Spray was launched for the beginning of her 2014 adventures yesterday. It’s impossible to be blasé about your boat going in the water when each launch has its own last-minute crisis. This time: a stuck seacock.
Just before heading home the night before the launch, I looked around the boat to make sure everything was ready to go. Clever girl that I am (irony) I decided it would be a good idea to close all the seacocks. All closed but one: the toilet evacuation valve.
We tried WD-40.
We tried gentle and then not-so-gentle tapping with a hammer.
We tried cleaning with a long bottlebrush from the outside (note: wear eye protection for that one…).

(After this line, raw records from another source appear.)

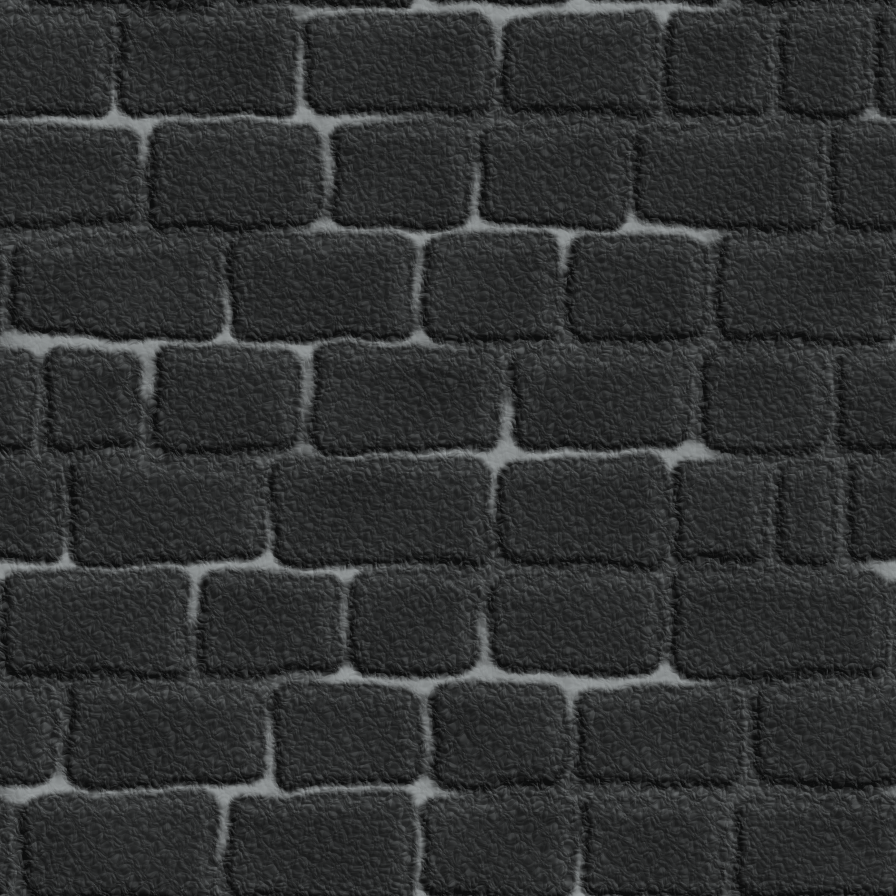
Reproduce this texture procedurally as a three.js fragment shader.

```glsl
// Dark rough stone wall: eight courses of uneven blocks with patchy pale mortar.
varying vec2 vUv;

const float TAU = 6.28319;
const float ROWS = 8.0;

float hash(vec2 p) {
  return fract(sin(dot(p, vec2(127.1, 311.7))) * 43758.5);
}

// Layered sines with whole frequencies, so they wrap at the canvas edge
float waves(vec2 p, vec2 f) {
  vec2 a = TAU * p * f;
  return 0.45 * sin(a.x + 1.7 * sin(TAU * p.y * 2.0) + 0.6)
       * cos(a.y + 1.3 * sin(TAU * p.x))
       + 0.35 * sin(a.x + a.y + 2.1)
       + 0.25 * sin(2.0 * a.x - a.y + 4.4);
}

// Wrapping cellular noise: distance to the nearest scattered point
float cells(vec2 p, float count) {
  p *= count;
  vec2 base = floor(p);
  float nearest = 2.0;
  for (int y = -1; y <= 1; y++) {
    for (int x = -1; x <= 1; x++) {
      vec2 cell = base + vec2(float(x), float(y));
      vec2 id = mod(cell, count);
      vec2 point = cell + vec2(hash(id), hash(id + 41.3));
      nearest = min(nearest, length(point - p));
    }
  }
  return nearest;
}

// Crinkled surface lit from the upper right
float grain(vec2 p) {
  vec2 toLight = vec2(0.0010, 0.0014);
  p += 0.003 * vec2(waves(p, vec2(31.0, 23.0)), waves(p.yx, vec2(27.0, 37.0)));
  float coarse = cells(p + toLight, 116.0) - cells(p, 116.0);
  float fine = cells(p + toLight * 0.6, 207.0) - cells(p, 207.0);
  return 1.6 * coarse + 1.3 * fine;
}

// Spacing of a course: shift, then cosine and sine parts of its drift
vec3 spacing(float row) {
  if (row < 0.5) return vec3(0.039, -0.022, 0.019);
  if (row < 1.5) return vec3(0.064, 0.008, 0.034);
  if (row < 2.5) return vec3(-0.023, 0.018, 0.038);
  if (row < 3.5) return vec3(0.163, -0.087, 0.014);
  if (row < 4.5) return vec3(0.054, -0.011, -0.058);
  if (row < 5.5) return vec3(0.030, -0.022, 0.031);
  if (row < 6.5) return vec3(0.137, 0.023, 0.023);
  return vec3(0.183, -0.055, 0.015);
}

// Position of the upright joint i in a course of n blocks
float joint(float i, float n, vec3 s) {
  float a = TAU * i / n;
  return i / n + s.x + s.y * cos(a) + s.z * sin(a);
}

// Signed distance to the nearest block, negative inside
float blocks(vec2 p) {
  p += 0.003 * vec2(waves(p, vec2(6.0, 9.0)), 1.3 * waves(p + 0.3, vec2(5.0, 4.0)));
  p.y += 0.0016 * waves(p, vec2(14.0, 11.0));
  float course = floor(p.y * ROWS);
  float d = 1.0;
  for (int k = -1; k <= 1; k++) {
    float level = course + float(k);
    float row = mod(level, ROWS);
    float n = (mod(row, 4.0) > 2.5 || abs(row - 4.0) < 0.5) ? 6.0 : 5.0;
    vec3 s = spacing(row);
    for (int j = -2; j <= 6; j++) {
      float i = float(j);
      float left = joint(i, n, s);
      float right = joint(i + 1.0, n, s);
      vec2 id = vec2(mod(i, n), row);
      vec2 local = p - vec2(0.5 * (left + right), (level + 0.5) / ROWS);
      vec2 size = vec2(0.5 * (right - left), 0.5 / ROWS);
      size -= vec2(0.007, 0.006) + 0.006 * vec2(hash(id + 11.0), hash(id + 23.0));
      // Uneven top and bottom edges
      size.y += 0.09 * (hash(id + 37.0) - 0.5) * clamp(local.x, -0.12, 0.12);
      float radius = 0.008 + 0.012 * hash(id + 53.0);
      vec2 q = abs(local) - size + radius;
      d = min(d, length(max(q, 0.0)) + min(max(q.x, q.y), 0.0) - radius);
    }
  }
  return d;
}

void main() {
  vec2 uv = vUv + vec2(0.0, 0.008);
  float rough = grain(uv);
  float d = blocks(uv) + 0.002 * rough;
  float slope = (blocks(uv + vec2(0.002, 0.003)) - blocks(uv)) / 0.0036;

  // Stone body with broad tonal drift and a lit rim
  float rim = smoothstep(-0.026, -0.003, d);
  float tone = 0.165 + 0.016 * waves(uv, vec2(3.0, 5.0));
  tone += rim * (0.035 + 0.035 * slope) + 0.045 * smoothstep(0.001, 0.009, d);
  tone += (rough + 0.45 * rough * rough) * (0.12 + 0.06 * rim);

  // Soft dark crease, deepest on the lower left of each block
  tone -= exp(-pow((d - 0.001) / 0.006, 2.0)) * (0.065 - 0.03 * slope);

  // Pale mortar lies in long runs along the level joints, less in the upright ones
  float levelJoint = smoothstep(0.32, 0.43, abs(fract(uv.y * ROWS) - 0.5));
  float center = 0.4 + 0.19 * cos(TAU * 4.0 * uv.y);
  float runs = cos(TAU * (uv.x - center)) + 0.45 * waves(uv, vec2(3.0, 4.0));
  float exposed = smoothstep(-0.2, 0.5, runs + 0.5 * levelJoint - 0.4);
  exposed *= smoothstep(-0.001, 0.0075 - 0.0025 * slope, d);
  float mortar = mix(0.32, 0.57, smoothstep(0.001, 0.010, d));
  mortar += 0.05 * rough + 0.04 * waves(uv, vec2(9.0, 13.0));
  tone = mix(tone, mortar, exposed * mix(0.7, 1.0, levelJoint));

  gl_FragColor = vec4(max(tone, 0.05) * vec3(0.97, 1.0, 1.005), 1.0);
}
```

We gave it another big dose of WD-40 for the evening and went home, defeated, to think over our next move.
We believe that if something hasn’t gone through your body first, it has no place in a sea toilet, so we knew that paper or other “foreign matter” couldn’t be the culprit and reasoned that the blockage must be some sort of dried seawater scum. Patrick and I both headed to our computers and checked out the various French and English blogs on the subject, then met back to compare notes.
The winning solution seemed to be to plug the exit hole with a wooden through-hull plug and then fill the evacuation tube with vinegar to let it dissolve whatever is blocking the seacock valve.
We also learned from these helpful internet sites that we should have been thinking of this LONG BEFORE launch-eve. I was so pleased with our winterizing procedures and never read anything about sticky seacocks in other blogs or sites on winterizing. I’m going back now and adding this one to our winterizing list !
The next morning, with only 45 minutes till launch time, we filled the evacuation tube with vinegar and waited. After about 20 minutes, lots of bubbling and burping gave us hope that something was dissolving. With 10 minutes to go, I tried the seacock valve again. I could just begin rocking it back and forth. I continued this rocking, with more liberal squirting of WD-40, and within a few minutes it gave way and I could close it ! (and open it ! …and close it ! …and open it ! …). We were in euphoric disbelief.
incident, the launch went more or less without surprises, which is NOT to say
that it went smoothly. The motor coughed
and petered out a couple of times before belching black smoke and finally kicking
into gear. The GPS, newly fixed on the
balcony and working beautifully on dry land, decided to take more than 1 hour
to get its first fix, which only lasted for about 5 minutes before the GPS
declared that it had lost contact with the satellites and was unable to get a
position. We fixed the mainsail and had
a devil of a time with one of the batten receptacles that came apart and didn’t
want to go back together again, an already difficult task made worse by the
fact that we were working with a flogging sail over our heads with a capricious
wind changing directions every 15 minutes, all the while slipping and sliding
on the newly polished roof. The good
news is that we’re less stupid than we were 24 hours ago. The even better news is that the electrician
is coming tomorrow to look at the auto-pilot and the GPS (except he doesn’t
know about that one yet…).
|Plugging the evacuation tube.|
|Double, double, toil and trouble; vinegar burn, and toilet bubble.|
|In the lift.|
|...and in the water.|
Tomorrow: our first night on the boat, and then, if we have a GPS, off to start Shakedown 2014 !